  • Gather evidence: Your lawyer can thoroughly investigate your case to gather valuable evidence on your behalf. This is one of the many reasons it’s wise to hire an experienced Los Angeles wrongful termination lawyer when seeking justice. That said, you may have already gathered evidence that can help a lawyer assess your case when you first meet with them. Examples include copies of performance reviews, internal policy documents, emails from a supervisor, and more. Gather this evidence and bring it with you to your consultation.
  • Prepare questions: You probably have many questions about your case. Write them down so you remember to ask the important ones during your initial consultation.


If you believe that you have been wrongfully terminated or retaliated against at work, we want to hear from you. Azadian Law Group, PC serves the greater Los Angeles and Orange County areas and offers free consultations. To speak to one of our knowledgeable wrongful termination attorneys today, please call 626-449-4944 or 213-229-9031 or 949-662-5405 As we never charge our clients a penny out-of-pocket, you can rest assured that when we accept a case, we are standing behind our client 100% and will fight aggressively for their rights.

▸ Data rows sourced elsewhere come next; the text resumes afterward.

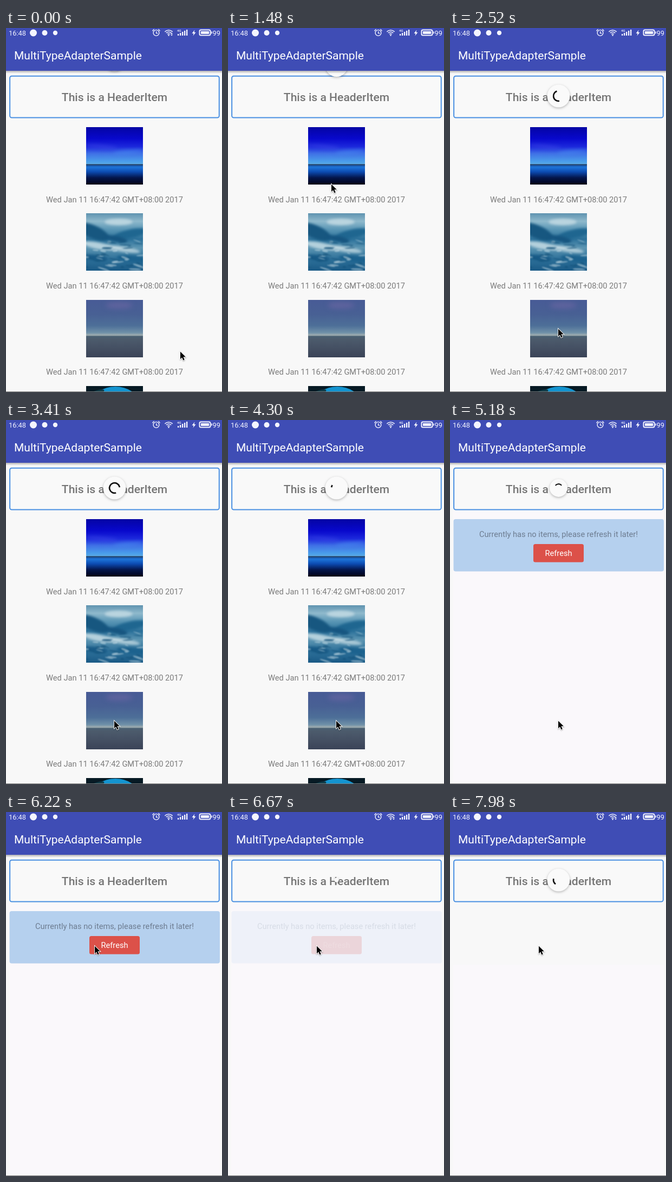
An HTML page with a canvas that plays this animation: 399 px wide and 672 px high, repeating every 8 s.

```html
<!DOCTYPE html>
<html lang="en">
<head>
<meta charset="utf-8">
<style>
html, body { margin: 0; width: 100%; height: 100%; overflow: hidden; background: #f8f8f8; }
canvas { display: block; }
</style>
</head>
<body>
<canvas id="stage" width="399" height="672"></canvas>
<script>
const ctx = document.getElementById('stage').getContext('2d');
const LOOP = 8000, STEP = 148.15, CYCLE = 1332, RAD = Math.PI / 180;
const BLUE = '#3f4db5', PAGE = '#f8f8f8', PAGE_TINT = '#faf8fb';
const DATE = 'Wed Jan 11 16:47:42 GMT+08:00 2017';

// Moments of the refresh gesture, in ms.
const RELEASED = 2027, SPIN_START = 2227, LOADED = 5140, CLICKED = 6568, REOPENED = 6625;
const HOME_Y = 125.5, PULL = 67, MIN_ARC = 18, MAX_ARC = 288;

const clamp = v => Math.max(0, Math.min(1, v));
const ramp = (t, from, length) => clamp((t - from) / length);
const smooth = k => k * k * (3 - 2 * k);
const decelerate = k => 1 - (1 - k) ** 2;
const mix = (a, b, k) => a + (b - a) * k;

// Cubic bezier (.4, 0, .2, 1), solved by bisection.
function ease(x) {
  let lo = 0, hi = 1;
  for (let i = 0; i < 20; i++) {
    const u = (lo + hi) / 2, v = 1 - u;
    if (1.2 * v * v * u + 0.6 * v * u * u + u * u * u < x) lo = u; else hi = u;
  }
  return 3 * (1 - lo) * lo * lo + lo ** 3;
}

const stepAt = t => t < 6668 ? Math.floor((t + 8) / 148.2) : 45 + Math.floor((t - 6668) / 145.6);

function rect(x, y, w, h, color) {
  ctx.fillStyle = color;
  ctx.fillRect(x, y, w, h);
}

function roundRect(x, y, w, h, r, fill, stroke) {
  ctx.beginPath();
  ctx.roundRect(x, y, w, h, r);
  if (fill) { ctx.fillStyle = fill; ctx.fill(); }
  if (stroke) { ctx.strokeStyle = stroke; ctx.lineWidth = 2; ctx.stroke(); }
}

function disc(x, y, r, color) {
  ctx.fillStyle = color;
  ctx.beginPath();
  ctx.arc(x, y, r, 0, 7);
  ctx.fill();
}

function poly(points, color) {
  ctx.fillStyle = color;
  ctx.beginPath();
  points.forEach(p => ctx.lineTo(...p));
  ctx.closePath();
  ctx.fill();
}

function arc(x, y, r, from, to, width, color) {
  ctx.strokeStyle = color;
  ctx.lineWidth = width;
  ctx.beginPath();
  ctx.arc(x, y, r, from * RAD, to * RAD);
  ctx.stroke();
}

function text(str, x, y, size, color, weight = 400, align = 'center') {
  ctx.font = `${weight} ${size}px Roboto, sans-serif`;
  ctx.textAlign = align;
  ctx.fillStyle = color;
  ctx.fillText(str, x, y);
}

function gradient(g, stops) {
  const fill = g.createLinearGradient(0, 0, 0, 106);
  stops.forEach(([at, color]) => fill.addColorStop(at, color));
  g.fillStyle = fill;
  g.fillRect(0, 0, 105, 106);
}

function picture(paint) {
  const c = document.createElement('canvas');
  c.width = 105;
  c.height = 106;
  paint(c.getContext('2d'));
  return c;
}

function blob(g, x, y, rx, ry, color, tilt = 0) {
  g.fillStyle = color;
  g.beginPath();
  g.ellipse(x, y, rx, ry, tilt, 0, 7);
  g.fill();
}

const pictures = [
  picture(g => {
    gradient(g, [[0, '#0404a4'], [.2, '#0808cc'], [.34, '#1c28dc'], [.46, '#3f70e6'],
      [.6, '#4a9fea'], [.64, '#5aa8e4'], [.652, '#20344c'], [.668, '#1c58a8'], [.7, '#1c74d8'],
      [.78, '#0c4ab0'], [.88, '#04164c'], [1, '#000014']]);
    g.filter = 'blur(3px)';
    blob(g, 28, 36, 30, 3, 'rgba(60,70,230,.6)', .08);
    blob(g, 78, 46, 28, 3, 'rgba(70,140,240,.6)', -.08);
  }),
  picture(g => {
    gradient(g, [[0, '#5f93b0'], [.14, '#8fb9cc'], [.28, '#5a96b5'], [.45, '#2c719a'],
      [.6, '#5c95b2'], [.8, '#2d7099'], [1, '#1a5a86']]);
    g.filter = 'blur(2px)';
    blob(g, 60, 16, 26, 6, '#b9d4df');
    blob(g, 12, 34, 32, 12, '#175780', .4);
    blob(g, 82, 38, 32, 8, '#1f6690', -.2);
    blob(g, 55, 47, 22, 5, '#165580', .2);
    blob(g, 22, 60, 30, 6, '#b4d0dc', .2);
    blob(g, 66, 66, 34, 5, '#a9c8d6', .15);
    blob(g, 84, 84, 28, 6, '#1c628e', .1);
    blob(g, 16, 82, 24, 5, '#185a86', .1);
    let seed = 7;
    const random = () => (seed = seed * 16807 % 2147483647) / 2147483647;
    g.filter = 'blur(1px)';
    for (let i = 0; i < 40; i++) {
      blob(g, random() * 105, 44 + random() * 60, 3 + random() * 9, .8 + random() * 1.3,
        i % 2 ? 'rgba(205,225,234,.5)' : 'rgba(18,80,120,.55)', random() * .6 - .2);
    }
  }),
  picture(g => {
    gradient(g, [[0, '#485b96'], [.25, '#486094'], [.45, '#4d6f98'], [.57, '#6f90a8'],
      [.615, '#a0adb0'], [.635, '#4a6072'], [.68, '#4c5b6c'], [.85, '#444f62'], [1, '#3a4357']]);
    g.filter = 'blur(4px)';
    blob(g, 61, 10, 25, 6, '#5f639e');
  }),
  picture(g => {
    gradient(g, [[0, '#061923'], [1, '#0a2634']]);
    blob(g, 54, 30, 42, 29, '#1494d0');
    blob(g, 20, 12, 14, 4, '#123c48', -.3);
  })
];

function statusBar(dataActive) {
  const white = '#f4f5ff';
  rect(0, 0, 399, 79, BLUE);
  text('16:48', 5, 13.5, 12.8, white, 400, 'left');
  disc(50.5, 9, 6.5, white);
  disc(71.5, 9, 5, white);
  disc(91, 9, 4.2, white);

  arc(277.5, 9, 5.4, 0, 360, 1.4, white);
  arc(277.5, 9, 7.6, 205, 240, 1.4, white);
  arc(277.5, 9, 7.6, 300, 335, 1.4, white);
  rect(277, 6, 1.3, 4, white);
  rect(277, 9, 3.5, 1.3, white);

  [3, 6.3, 9.6].forEach(r => arc(300.5, 13.5, r, 222, 318, 1.5, white));
  disc(300.5, 13.5, 1.3, white);
  if (dataActive) {
    poly([[304, 11], [306, 8.5], [308, 11]], white);
    poly([[304, 12], [306, 14.5], [308, 12]], white);
  }

  text('4G', 316, 7, 6, white, 500, 'left');
  for (let i = 0; i < 5; i++) {
    const h = 3 + i * 2;
    rect(317 + i * 4, 14 - h, 2.3, h, white);
  }
  poly([[348.5, 3.5], [343.5, 10], [346.5, 10], [345.5, 14.5], [350.5, 8], [347.5, 8]], white);
  roundRect(357.5, 3.5, 20, 10, 2.5, null, white);
  rect(360, 6, 15, 5, white);
  rect(379, 6.5, 1.6, 4, white);
  text('99', 381.5, 13.5, 12.8, white, 400, 'left');
  text('MultiTypeAdapterSample', 15, 58, 21, '#fff', 400, 'left');

  const shade = ctx.createLinearGradient(0, 79, 0, 84);
  shade.addColorStop(0, 'rgba(0,0,0,.28)');
  shade.addColorStop(1, 'rgba(0,0,0,0)');
  rect(0, 79, 399, 5, shade);
}

function header() {
  roundRect(7.1, 88.8, 386.7, 76.7, 3.5, '#f9f9f9', '#4a90e2');
  text('This is a HeaderItem', 200.5, 135, 21.1, '#757575', 500);
}

function photoList() {
  pictures.forEach((image, i) => {
    const y = 183 + i * 159.4;
    ctx.drawImage(image, 148, Math.round(y));
    if (i < 3) text(DATE, 200.5, y + 138.5, 14.65, '#7b7b7b');
  });
}

function emptyCard(alpha) {
  ctx.globalAlpha = alpha;
  roundRect(6.5, 183, 388.5, 96.5, 4, '#b5d0ee');
  text('Currently has no items, please refresh it later!', 200.5, 216.3, 14.65, '#6d7c90');
  roundRect(154, 229, 93, 33.5, 3.5, '#dc5149');
  text('Refresh', 200.5, 251.3, 14.65, '#fff');
  ctx.globalAlpha = 1;
}

// Tail and head of the progress arc in degrees; start is where a cycle begins.
function spinAngles(t, start, base) {
  const turns = (t - start) / CYCLE, count = Math.floor(turns), p = turns - count;
  const origin = base + 576 * count + 306 * p, reach = MAX_ARC - MIN_ARC;
  return [origin + reach * ease(clamp(2 * p - 1)) - MIN_ARC / 2,
    origin + reach * ease(clamp(2 * p)) + MIN_ARC / 2];
}

// The long arc left by the pull first closes up for half a cycle, then cycles run.
function pulledSpinAngles(t) {
  const closed = SPIN_START + CYCLE / 2, p = (t - SPIN_START) / (CYCLE / 2);
  if (p >= 1) return spinAngles(t, closed, 324);
  const head = 333 - 146 * (1 - p);
  return [head - mix(MAX_ARC, MIN_ARC, p), head];
}

function spinner(y, scale, angles, alpha = 1) {
  if (scale <= 0) return;
  ctx.save();
  ctx.translate(200.5, y);
  ctx.scale(scale, scale);
  ctx.shadowColor = 'rgba(0,0,0,.28)';
  ctx.shadowBlur = 4;
  ctx.shadowOffsetY = 1.5;
  disc(0, 0, 21, '#fafafa');
  ctx.shadowColor = 'transparent';
  ctx.globalAlpha = alpha;
  if (angles) arc(0, 0, 9.4, ...angles, 2.7, '#111');
  ctx.restore();
}

// Position and arc of the circle while a finger pulls it down by the given distance.
function pulled(distance) {
  const over = Math.max(0, distance) / 2, part = Math.min(1, over / PULL);
  const tension = Math.min(2, Math.max(0, over - PULL) / PULL) / 4;
  const extra = 2 * (tension - tension * tension);
  const shown = Math.max(part - .4, 0) / .6;
  const head = 187 - (1 - shown) * 300 - (.41 - extra) * 360;
  return {
    y: HOME_Y + PULL * (part - 1 + 2 * extra),
    angles: [head - MAX_ARC * shown, head],
    alpha: part < 1 ? .3 : 1
  };
}

function refreshIndicator(t, pointerY) {
  if (t < SPIN_START - 10) {
    const { y, angles, alpha } = pulled(t > 900 ? pointerY - 268 : 0);
    spinner(mix(y, HOME_Y, decelerate(ramp(t, RELEASED, 200))), 1, angles, alpha);
  } else if (t < REOPENED) {
    spinner(HOME_Y, 1 - smooth(ramp(t, LOADED, 150)), pulledSpinAngles(t));
  } else {
    const start = 6980;
    spinner(HOME_Y, decelerate(ramp(t, REOPENED, 400)), t > start && spinAngles(t, start, 41));
  }
}

// Pointer stops as [step, x, y]; it speeds up and slows down between them.
const stops = [[0, 322, 598], [5, 175, 260], [6, 175, 260], [10, 191, 289], [14, 200, 556],
  [39, 200, 556], [42, 164, 248], [60, 164, 248]];

function pointerAt(n) {
  const i = stops.findIndex(stop => stop[0] > n), a = stops[i - 1], b = stops[i];
  const k = smooth((n - a[0]) / (b[0] - a[0]));
  return [mix(a[1], b[1], k), mix(a[2], b[2], k)];
}

function cursor(x, y) {
  ctx.save();
  ctx.translate(x, y - .5);
  ctx.scale(.94, .94);
  ctx.beginPath();
  [[0, 0], [0, 14.5], [3.3, 11.5], [5.8, 17], [8.2, 16], [5.8, 10.5], [10.5, 10.5]]
    .forEach(p => ctx.lineTo(...p));
  ctx.closePath();
  ctx.shadowColor = 'rgba(0,0,0,.35)';
  ctx.shadowBlur = 2;
  ctx.shadowOffsetY = 1;
  ctx.strokeStyle = '#fff';
  ctx.lineWidth = 2;
  ctx.stroke();
  ctx.shadowColor = 'transparent';
  ctx.fillStyle = '#000';
  ctx.fill();
  ctx.restore();
}

function render(time) {
  const n = stepAt(time), t = n * STEP, [x, y] = pointerAt(n);
  rect(0, 0, 399, 672, PAGE);
  const cardAlpha = 1 - ramp(t, CLICKED, 120);
  if (t > LOADED) {
    const top = cardAlpha > 0 ? 168 : 282;
    rect(6, top, 389, 672 - top, PAGE_TINT);
  }
  header();
  if (t < LOADED) photoList();
  else if (cardAlpha > 0) emptyCard(cardAlpha);
  refreshIndicator(t, y);
  statusBar(t < 1300 || t > LOADED);
  rect(0, 671, 399, 1, '#777');
  cursor(x, y);
}

function tick() {
  render(performance.now() % LOOP);
  requestAnimationFrame(tick);
}
tick();
</script>
</body>
</html>
```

The following presents an overview of the broad range of employment law cases that our employment law attorneys are experienced at overseeing and favorably resolving.
Call Us

    Contact Us